“When he comes home we have dinner — I’ve already made dinner for the children, helped them with their homework and gotten them into bed — and then we sit in front of the television, sometimes with a glass of wine. We go to bed and the next morning the whole thing starts again, just like the day before and the day before that. I stay on the very edge of my side of the bed.
“We argue: we’ve said terrible things to each other. I cannot continue living like this. I feel like I’m dying.”
She wanted my approbation it seemed, but who knows the dynamics inside another’s marriage? I simply asked her if she loved him. She said, “No,” and added that she didn’t think she ever did. He was there and he loved her.
Then she told me she had recently had an affair which made her realize how bitterly unhappy she is. Her husband found out about it and, she said, “He forgave me, but I don’t want his forgiveness. I’m not sorry and I didn’t apologize.”
When I asked her if her husband loved her, she said “He loves me too much.”
From what I’ve said it makes her seem like a terrible person, but she’s not. She is by all accounts an extremely complicated woman and I think she somehow feels her suffering and doubts are unique.
She moved out of the house over the weekend into an apartment near her business. She tells me the affair is over. She said the separation is “a break” to see where they will go from here. She added that she doesn’t want to live the rest of her life with a friend, “even if he’ll be happy with best friend status, or whatever else I can tolerate as long as we stay together.”
Separation, divorce, affairs, families torn apart, unhappy parents, frightened children, grandparents who worry about new couples forming and losing contact with their grandchildren and on and on. . . it’s always awful. I know that, many of you know too.
Maybe it’s because I haven’t been up close and personal with this situation for a very long time. All my friends and their families have recomposed or stayed, mostly happily with their spouses, or reconciled their differences and discovered they were ultimately content to remain together.

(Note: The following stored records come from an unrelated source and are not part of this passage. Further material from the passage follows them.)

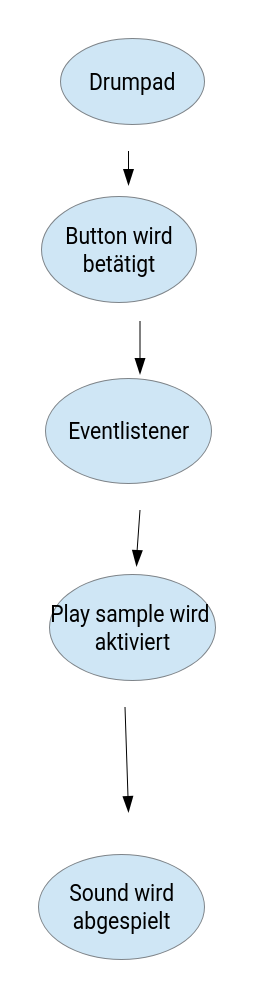
<!DOCTYPE html>
<html lang="de">
<head>
<meta charset="utf-8">
<title>Drumpad Ablauf</title>
<style>
:root {
  --paper: #ffffff;
  --node-fill: #cfe6f5;
  --node-line: #7f858a;
  --ink: #000000;
}
* { box-sizing: border-box; margin: 0; padding: 0; }
html, body { width: 254px; height: 999px; overflow: hidden; background: var(--paper); }
.flow { position: relative; width: 254px; height: 999px; overflow: hidden; }
.arrows { position: absolute; left: 0; top: 0; display: block; }
.arrows line { stroke: var(--ink); stroke-width: 1; }
.arrows polygon { fill: var(--ink); }
.node {
  position: absolute;
  display: flex;
  align-items: center;
  justify-content: center;
  background: var(--node-fill);
  border: 1px solid var(--node-line);
  border-radius: 50%;
}
.label {
  flex: none;
  font: 400 24px/28px Roboto, "Open Sans", sans-serif;
  color: var(--ink);
  text-align: center;
  white-space: nowrap;
  transform: scaleX(.88);
}
.drumpad { left: 60px; top: 38px; width: 145px; height: 87px; }
.button { left: 41px; top: 196px; width: 156px; height: 107px; }
.listener { left: 45px; top: 378px; width: 167px; height: 106px; }
.sample { left: 49px; top: 574px; width: 167px; height: 107px; }
.sound { left: 38px; top: 854px; width: 167px; height: 106px; }
</style>
</head>
<body>
<main class="flow">
  <svg class="arrows" width="254" height="999" viewBox="0 0 254 999" aria-hidden="true">
    <defs><polygon id="head" points="0,0 -5.5,-17 5.5,-17"/></defs>
    <line x1="128.5" y1="151" x2="128.5" y2="170"/>
    <use href="#head" x="128.5" y="186"/>
    <line x1="140" y1="321" x2="140" y2="360"/>
    <use href="#head" x="140" y="375"/>
    <line x1="140" y1="510" x2="137" y2="552"/>
    <use href="#head" transform="translate(136.5 567) rotate(3)"/>
    <line x1="125" y1="707" x2="128" y2="797"/>
    <use href="#head" transform="translate(128.5 813) rotate(-2)"/>
  </svg>
  <div class="node drumpad"><p class="label">Drumpad</p></div>
  <div class="node button"><p class="label">Button wird<br>betätigt</p></div>
  <div class="node listener"><p class="label">Eventlistener</p></div>
  <div class="node sample"><p class="label">Play sample wird&nbsp;<br>aktiviert</p></div>
  <div class="node sound"><p class="label">Sound wird<br>abgespielt</p></div>
</main>
</body>
</html>
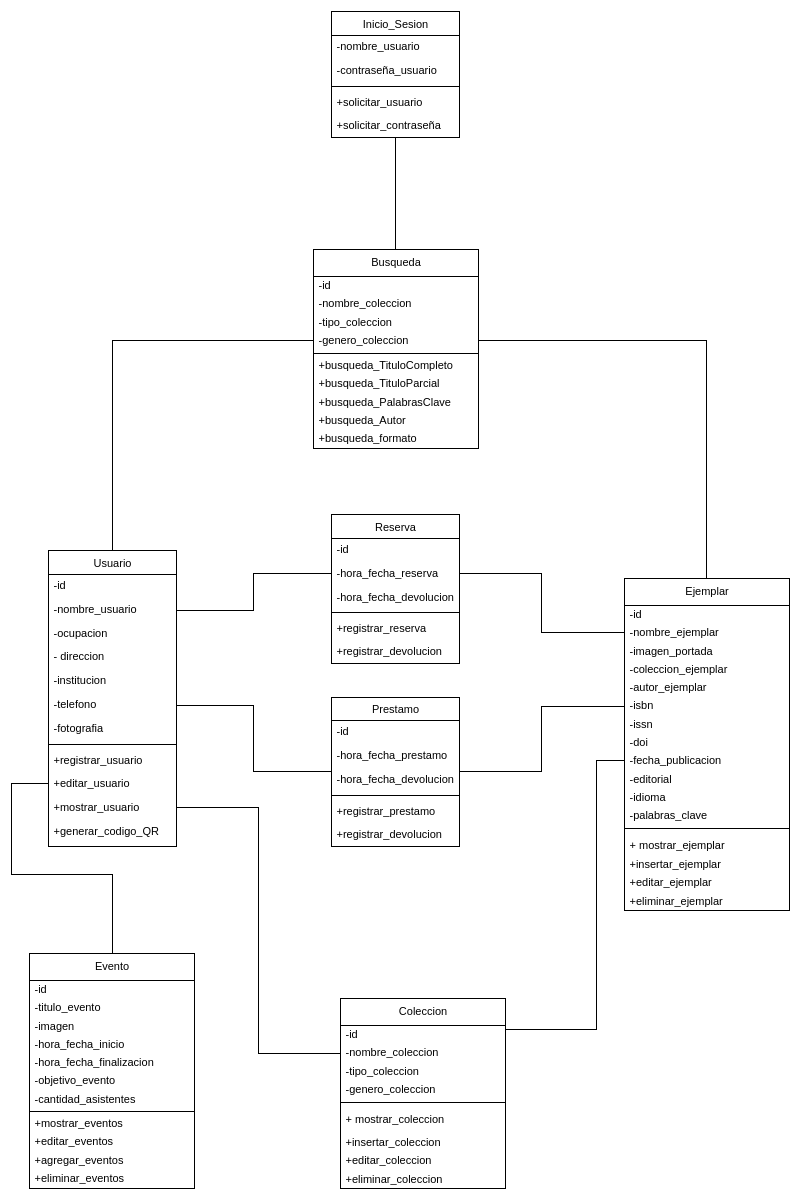
<!DOCTYPE html>
<html lang="es">
<head>
<meta charset="utf-8">
<title>Diagrama de clases</title>
<style>
:root { --paper: #fff; --ink: #000; }
* { box-sizing: border-box; margin: 0; padding: 0; }
html, body { width: 800px; height: 1200px; overflow: hidden; background: var(--paper); }
.diagram {
  position: relative; width: 800px; height: 1200px; overflow: hidden;
  color: var(--ink); font: 11px "Liberation Sans", Arial, sans-serif;
}
.connectors { position: absolute; left: 0; top: 0; fill: none; stroke: var(--ink); stroke-width: 1; shape-rendering: crispEdges; }
.class {
  --row: 23.8px; --head: 24px; --ops-top: 3.5px; --first-gap: 0px;
  position: absolute; left: var(--x); top: var(--y); width: 129px; height: var(--h);
  display: flex; flex-direction: column;
  background: var(--paper); border: 1px solid var(--ink);
}
.class.compact { --row: 18.3px; --head: 27px; --ops-top: 2px; width: 166px; }
.class h2 {
  flex: none; height: var(--head); display: flex; align-items: center; justify-content: center;
  font-size: 11px; font-weight: 400; border-bottom: 1px solid var(--ink);
}
.compact h2 { padding-bottom: 3px; }
.class ul { flex: none; list-style: none; padding-left: 4.5px; }
.class li { height: var(--row); line-height: var(--row); white-space: nowrap; }
.attributes { height: var(--attrs); border-bottom: 1px solid var(--ink); }
.attributes li { position: relative; top: -1px; }
.class .operations { padding-top: var(--ops-top); }
.operations li:first-child { margin-bottom: var(--first-gap); }

.login { --x: 331px; --y: 11px; --h: 127px; --attrs: 51px; }
.search { --x: 313px; --y: 249px; --h: 200px; --attrs: 77px; }
.booking { --x: 331px; --y: 514px; --h: 150px; --attrs: 74px; }
.loan { --x: 331px; --y: 697px; --h: 150px; --attrs: 75px; }
.class.loan { --head: 23px; }
.user { --x: 48px; --y: 550px; --h: 297px; --attrs: 170px; }
.item { --x: 624px; --y: 578px; --h: 333px; --attrs: 223px; }
.class.item { --ops-top: 6.5px; --first-gap: 1.3px; }
.event { --x: 29px; --y: 953px; --h: 236px; --attrs: 131px; }
.collection { --x: 340px; --y: 998px; --h: 191px; --attrs: 77px; }
.class.collection { --ops-top: 7px; --first-gap: 4.7px; }
</style>
</head>
<body>
<main class="diagram">
  <svg class="connectors" width="800" height="1200" viewBox="0 0 800 1200" aria-hidden="true">
    <path d="M395.5 137V250"/>
    <path d="M314 340.5H112.5V551"/>
    <path d="M477 340.5H706.5V579"/>
    <path d="M175 610.5H253.5V573.5H332"/>
    <path d="M459 573.5H541.5V632.5H625"/>
    <path d="M175 705.5H253.5V771.5H332"/>
    <path d="M459 771.5H541.5V706.5H625"/>
    <path d="M175 807.5H258.5V1053.5H341"/>
    <path d="M625 760.5H596.5V1029.5H504"/>
    <path d="M49 783.5H11.5V874.5H112.5V954"/>
  </svg>

  <section class="class login">
    <h2>Inicio_Sesion</h2>
    <ul class="attributes">
      <li>-nombre_usuario</li>
      <li>-contraseña_usuario</li>
    </ul>
    <ul class="operations">
      <li>+solicitar_usuario</li>
      <li>+solicitar_contraseña</li>
    </ul>
  </section>

  <section class="class compact search">
    <h2>Busqueda</h2>
    <ul class="attributes">
      <li>-id</li>
      <li>-nombre_coleccion</li>
      <li>-tipo_coleccion</li>
      <li>-genero_coleccion</li>
    </ul>
    <ul class="operations">
      <li>+busqueda_TituloCompleto</li>
      <li>+busqueda_TituloParcial</li>
      <li>+busqueda_PalabrasClave</li>
      <li>+busqueda_Autor</li>
      <li>+busqueda_formato</li>
    </ul>
  </section>

  <section class="class booking">
    <h2>Reserva</h2>
    <ul class="attributes">
      <li>-id</li>
      <li>-hora_fecha_reserva</li>
      <li>-hora_fecha_devolucion</li>
    </ul>
    <ul class="operations">
      <li>+registrar_reserva</li>
      <li>+registrar_devolucion</li>
    </ul>
  </section>

  <section class="class loan">
    <h2>Prestamo</h2>
    <ul class="attributes">
      <li>-id</li>
      <li>-hora_fecha_prestamo</li>
      <li>-hora_fecha_devolucion</li>
    </ul>
    <ul class="operations">
      <li>+registrar_prestamo</li>
      <li>+registrar_devolucion</li>
    </ul>
  </section>

  <section class="class user">
    <h2>Usuario</h2>
    <ul class="attributes">
      <li>-id</li>
      <li>-nombre_usuario</li>
      <li>-ocupacion</li>
      <li>- direccion</li>
      <li>-institucion</li>
      <li>-telefono</li>
      <li>-fotografia</li>
    </ul>
    <ul class="operations">
      <li>+registrar_usuario</li>
      <li>+editar_usuario</li>
      <li>+mostrar_usuario</li>
      <li>+generar_codigo_QR</li>
    </ul>
  </section>

  <section class="class compact item">
    <h2>Ejemplar</h2>
    <ul class="attributes">
      <li>-id</li>
      <li>-nombre_ejemplar</li>
      <li>-imagen_portada</li>
      <li>-coleccion_ejemplar</li>
      <li>-autor_ejemplar</li>
      <li>-isbn</li>
      <li>-issn</li>
      <li>-doi</li>
      <li>-fecha_publicacion</li>
      <li>-editorial</li>
      <li>-idioma</li>
      <li>-palabras_clave</li>
    </ul>
    <ul class="operations">
      <li>+ mostrar_ejemplar</li>
      <li>+insertar_ejemplar</li>
      <li>+editar_ejemplar</li>
      <li>+eliminar_ejemplar</li>
    </ul>
  </section>

  <section class="class compact event">
    <h2>Evento</h2>
    <ul class="attributes">
      <li>-id</li>
      <li>-titulo_evento</li>
      <li>-imagen</li>
      <li>-hora_fecha_inicio</li>
      <li>-hora_fecha_finalizacion</li>
      <li>-objetivo_evento</li>
      <li>-cantidad_asistentes</li>
    </ul>
    <ul class="operations">
      <li>+mostrar_eventos</li>
      <li>+editar_eventos</li>
      <li>+agregar_eventos</li>
      <li>+eliminar_eventos</li>
    </ul>
  </section>

  <section class="class compact collection">
    <h2>Coleccion</h2>
    <ul class="attributes">
      <li>-id</li>
      <li>-nombre_coleccion</li>
      <li>-tipo_coleccion</li>
      <li>-genero_coleccion</li>
    </ul>
    <ul class="operations">
      <li>+ mostrar_coleccion</li>
      <li>+insertar_coleccion</li>
      <li>+editar_coleccion</li>
      <li>+eliminar_coleccion</li>
    </ul>
  </section>
</main>
</body>
</html>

I’m wondering if it’s my age, this point in my life where I think, “surely they can do something to save themselves.” (I didn’t say that to her. I mostly just listened.)
She cannot stand for him to touch her and maybe that is what she cannot imagine for the rest of her life.
She’s young and she “has everything” as she readily admits, but she doesn’t have the one thing she wants more than anything else: She wants to love someone and she seems ready to put everything on the line, risk everything she has constructed over her life to see if she is capable of not only finding the love of her life, but being able to understand what love truly is.
How about this for a nice, long ramble? I can’t stop wondering why this bothers me so. Maybe because, no matter my age, I really, really want to believe in love.
What do you think?